One of the main reasons for the overnight success story is the accessibility of SoundCloud, which is a free platform where you can upload your audio content at any hour, on any given day. The platform was established in Berlin in 2007, and launched in October of 2008. Shortly after its inception, SoundCloud began threatening MySpace as the go-to destination to stream music online for free as as well as new music discovery. In 2009, Wired magazine predicted and detailed the changing of the guard before SoundCloud even reached its millionth user, and the platform has since reached 76 million monthly users. SoundCloud’s accession as a digital streaming service happened as quickly as Pump’s, Purpp’s and Juice WRLD’s rags-to-riches stories.
These guys weren’t primed for radio or built for a mass audience. The fact that Juice WRLD is on the radio is a bit of an anomaly. Though these guys accumulate exorbitant streaming numbers, they are typically not accepted by the mainstream media, radio, or the public at large. They are looked down upon, meme’d about, and laughed at. Some fans aren’t even proud to be fans. When I tell my friends how much I enjoy Smokepurpp’s new single, “Nephew” featuring Lil Pump, they look at me as if I am saying I voted for Donald Trump. Even for the younger generation, they are polarizing. For every Lil Pump fan, you have a J. Cole fan or a Drake fan ready to discount these SoundCloud rappers. However, somehow through the democracy that is SoundCloud, these guys rose from the dust and forced their way into the hip-hop lexicon whether you like it or not.
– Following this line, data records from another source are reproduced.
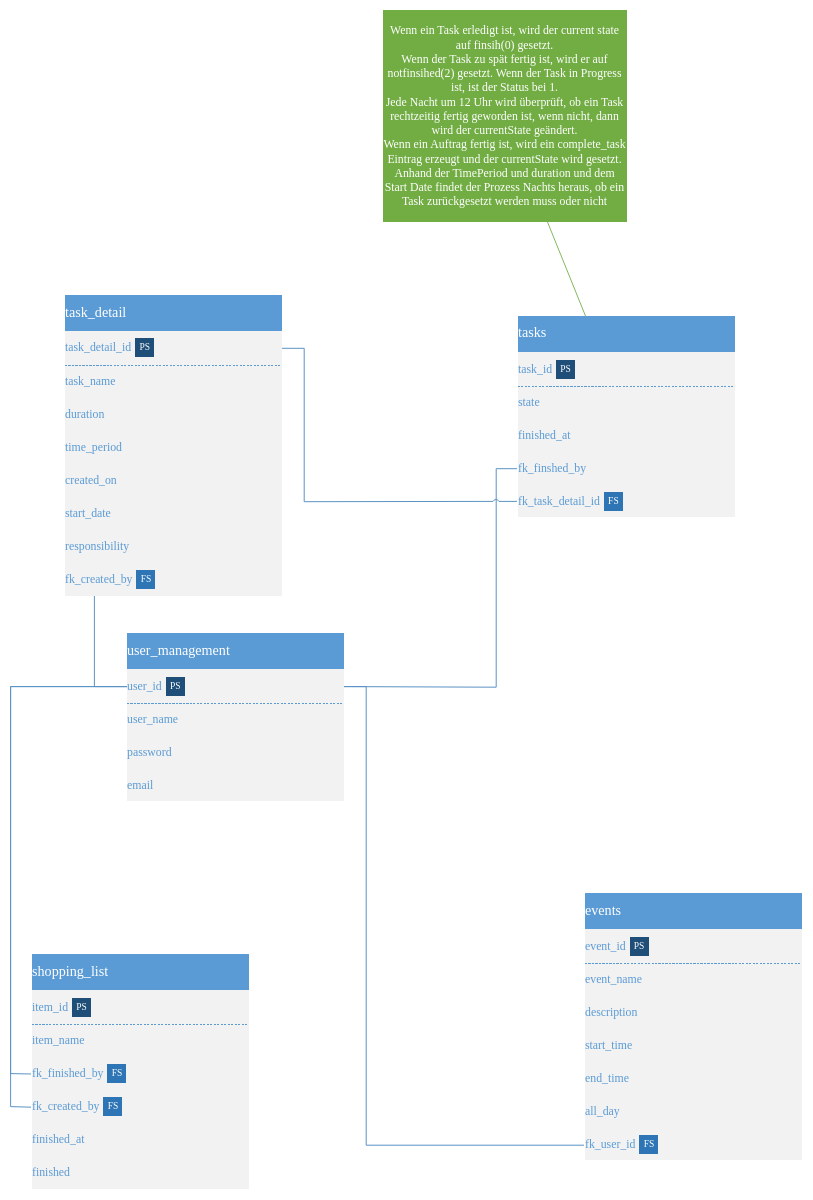
<!DOCTYPE html>
<html lang="de">
<head>
<meta charset="utf-8">
<title>Datenbankmodell Aufgabenverwaltung</title>
<style>
:root {
  --header: #5b9bd5;
  --body: #f2f2f2;
  --field: #5b9bd5;
  --primary: #1f4e79;
  --foreign: #2e75b6;
  --line: #5b93c4;
  --note: #72ad44;
  --note-line: #83b95f;
  --paper: #ffffff;
}
* { box-sizing: border-box; margin: 0; padding: 0; }
html, body { width: 813px; height: 1200px; overflow: hidden; background: var(--paper); }
.diagram { position: relative; width: 813px; height: 1200px; overflow: hidden; font-family: "Liberation Serif", "Times New Roman", serif; font-size: 11.8px; }
.connectors { position: absolute; left: 0; top: 0; fill: none; stroke: var(--line); stroke-width: 1; }
.connectors .note-link { stroke: var(--note-line); }
.note { position: absolute; left: 383px; top: 10px; width: 244px; height: 212px; padding-right: 1px; display: flex; align-items: center; justify-content: center; background: var(--note); color: var(--paper); text-align: center; line-height: 14.25px; white-space: nowrap; }
.entity { position: absolute; width: 217px; display: flex; flex-direction: column; background: var(--body); }
.entity h2 { height: 36px; line-height: 35px; background: var(--header); color: var(--paper); font-size: 14.15px; font-weight: 400; }
.entity ul { list-style: none; display: flex; flex-direction: column; }
.entity li { position: relative; height: 33px; display: flex; align-items: center; gap: 4px; color: var(--field); }
.entity li > * { position: relative; top: 1px; }
.entity li:first-child::after { content: ""; position: absolute; left: 0; right: 0; top: 34px; height: 1px; background: repeating-linear-gradient(90deg, var(--header) 0 2px, transparent 2px 3.5px); }
.key { flex: none; width: 19px; height: 19px; line-height: 18px; font-size: 9.5px; text-align: center; color: var(--paper); }
.primary { background: var(--primary); }
.foreign { background: var(--foreign); }
.task-detail { left: 65px; top: 295px; padding-bottom: 1px; }
.task-detail li:first-child > * { top: 0; }
.tasks { left: 518px; top: 316px; }
.tasks h2 { line-height: 33px; }
.user-management { left: 127px; top: 633px; }
.events { left: 585px; top: 893px; }
.shopping-list { left: 32px; top: 954px; padding-bottom: 1px; }
</style>
</head>
<body>
<main class="diagram">
  <svg class="connectors" width="813" height="1200" viewBox="0 0 813 1200" aria-hidden="true">
    <path class="note-link" d="M547.5 222L585.5 316"/>
    <path d="M282 348.3H304.2V501.7L493 501.4C494 499 498 499 499 501.4H517"/>
    <path d="M517 468.7H496.2V687.2L344 686.6"/>
    <path d="M344 686.6H366.2V1145.2H584"/>
    <path d="M94.4 596V686.6H127"/>
    <path d="M127 686.6H10.6V1073.6L31 1074"/>
    <path d="M127 686.6H10.6V1106.6L31 1107.2"/>
  </svg>

  <p class="note">Wenn ein Task erledigt ist, wird der current state<br>auf finsih(0) gesetzt.<br>Wenn der Task zu spät fertig ist, wird er auf<br>notfinsihed(2) gesetzt. Wenn der Task in Progress<br>ist, ist der Status bei 1.<br>Jede Nacht um 12 Uhr wird überprüft, ob ein Task<br>rechtzeitig fertig geworden ist, wenn nicht, dann<br>wird der currentState geändert.<br>Wenn ein Auftrag fertig ist, wird ein complete_task<br>Eintrag erzeugt und der currentState wird gesetzt.<br>Anhand der TimePeriod und duration und dem<br>Start Date findet der Prozess Nachts heraus, ob ein<br>Task zurückgesetzt werden muss oder nicht</p>

  <section class="entity task-detail">
    <h2>task_detail</h2>
    <ul>
      <li><span>task_detail_id</span><span class="key primary">PS</span></li>
      <li><span>task_name</span></li>
      <li><span>duration</span></li>
      <li><span>time_period</span></li>
      <li><span>created_on</span></li>
      <li><span>start_date</span></li>
      <li><span>responsibility</span></li>
      <li><span>fk_created_by</span><span class="key foreign">FS</span></li>
    </ul>
  </section>

  <section class="entity tasks">
    <h2>tasks</h2>
    <ul>
      <li><span>task_id</span><span class="key primary">PS</span></li>
      <li><span>state</span></li>
      <li><span>finished_at</span></li>
      <li><span>fk_finshed_by</span></li>
      <li><span>fk_task_detail_id</span><span class="key foreign">FS</span></li>
    </ul>
  </section>

  <section class="entity user-management">
    <h2>user_management</h2>
    <ul>
      <li><span>user_id</span><span class="key primary">PS</span></li>
      <li><span>user_name</span></li>
      <li><span>password</span></li>
      <li><span>email</span></li>
    </ul>
  </section>

  <section class="entity events">
    <h2>events</h2>
    <ul>
      <li><span>event_id</span><span class="key primary">PS</span></li>
      <li><span>event_name</span></li>
      <li><span>description</span></li>
      <li><span>start_time</span></li>
      <li><span>end_time</span></li>
      <li><span>all_day</span></li>
      <li><span>fk_user_id</span><span class="key foreign">FS</span></li>
    </ul>
  </section>

  <section class="entity shopping-list">
    <h2>shopping_list</h2>
    <ul>
      <li><span>item_id</span><span class="key primary">PS</span></li>
      <li><span>item_name</span></li>
      <li><span>fk_finished_by</span><span class="key foreign">FS</span></li>
      <li><span>fk_created_by</span><span class="key foreign">FS</span></li>
      <li><span>finished_at</span></li>
      <li><span>finished</span></li>
    </ul>
  </section>
</main>
</body>
</html>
These guys are the most in demand artists alive right now. Seriously, and that says a lot about American society as a whole.
The mere fact we call them “SoundCloud rappers” should be a praise of the highest esteem, though it’s typically used to demean them.
They have gone completely viral without any gatekeepers or promoters introducing them or pushing them to the forefront. They created, and we discovered, shared and recited. Now, they are millionaires.
We choose these guys; we made them; and when I say “we,” I mean the largest contingent of hip-hop fans. SoundCloud is one of the most democratic platforms on the planet. Anyone can upload a song, send it to a few people, and if it’s really good, it will be shared. Let the subjectivity reign in, but at the end of the day, without radio stations pushing their agenda, these guys rose to the top with little to no help other than their personas and their music acumen. When XXXTentacion passed away, most news outlets did not even cover the incident—even with the riots happening in the streets and streaming records being broken hourly.
I understand that the “old heads” and a vast majority of music listeners at large poo-poo these guys and their efforts, but millions of listeners have spoken. “SoundCloud rap” is the new punk rock. It’s an anti-establishment, “do whatever you want,” drug-fueled culture where its leaders are often teenagers. I won’t defend their lyrical abilities, but I will say, we (members of hip-hop culture) anointed these artists through mouse clicks and streams.
And they are here to stay.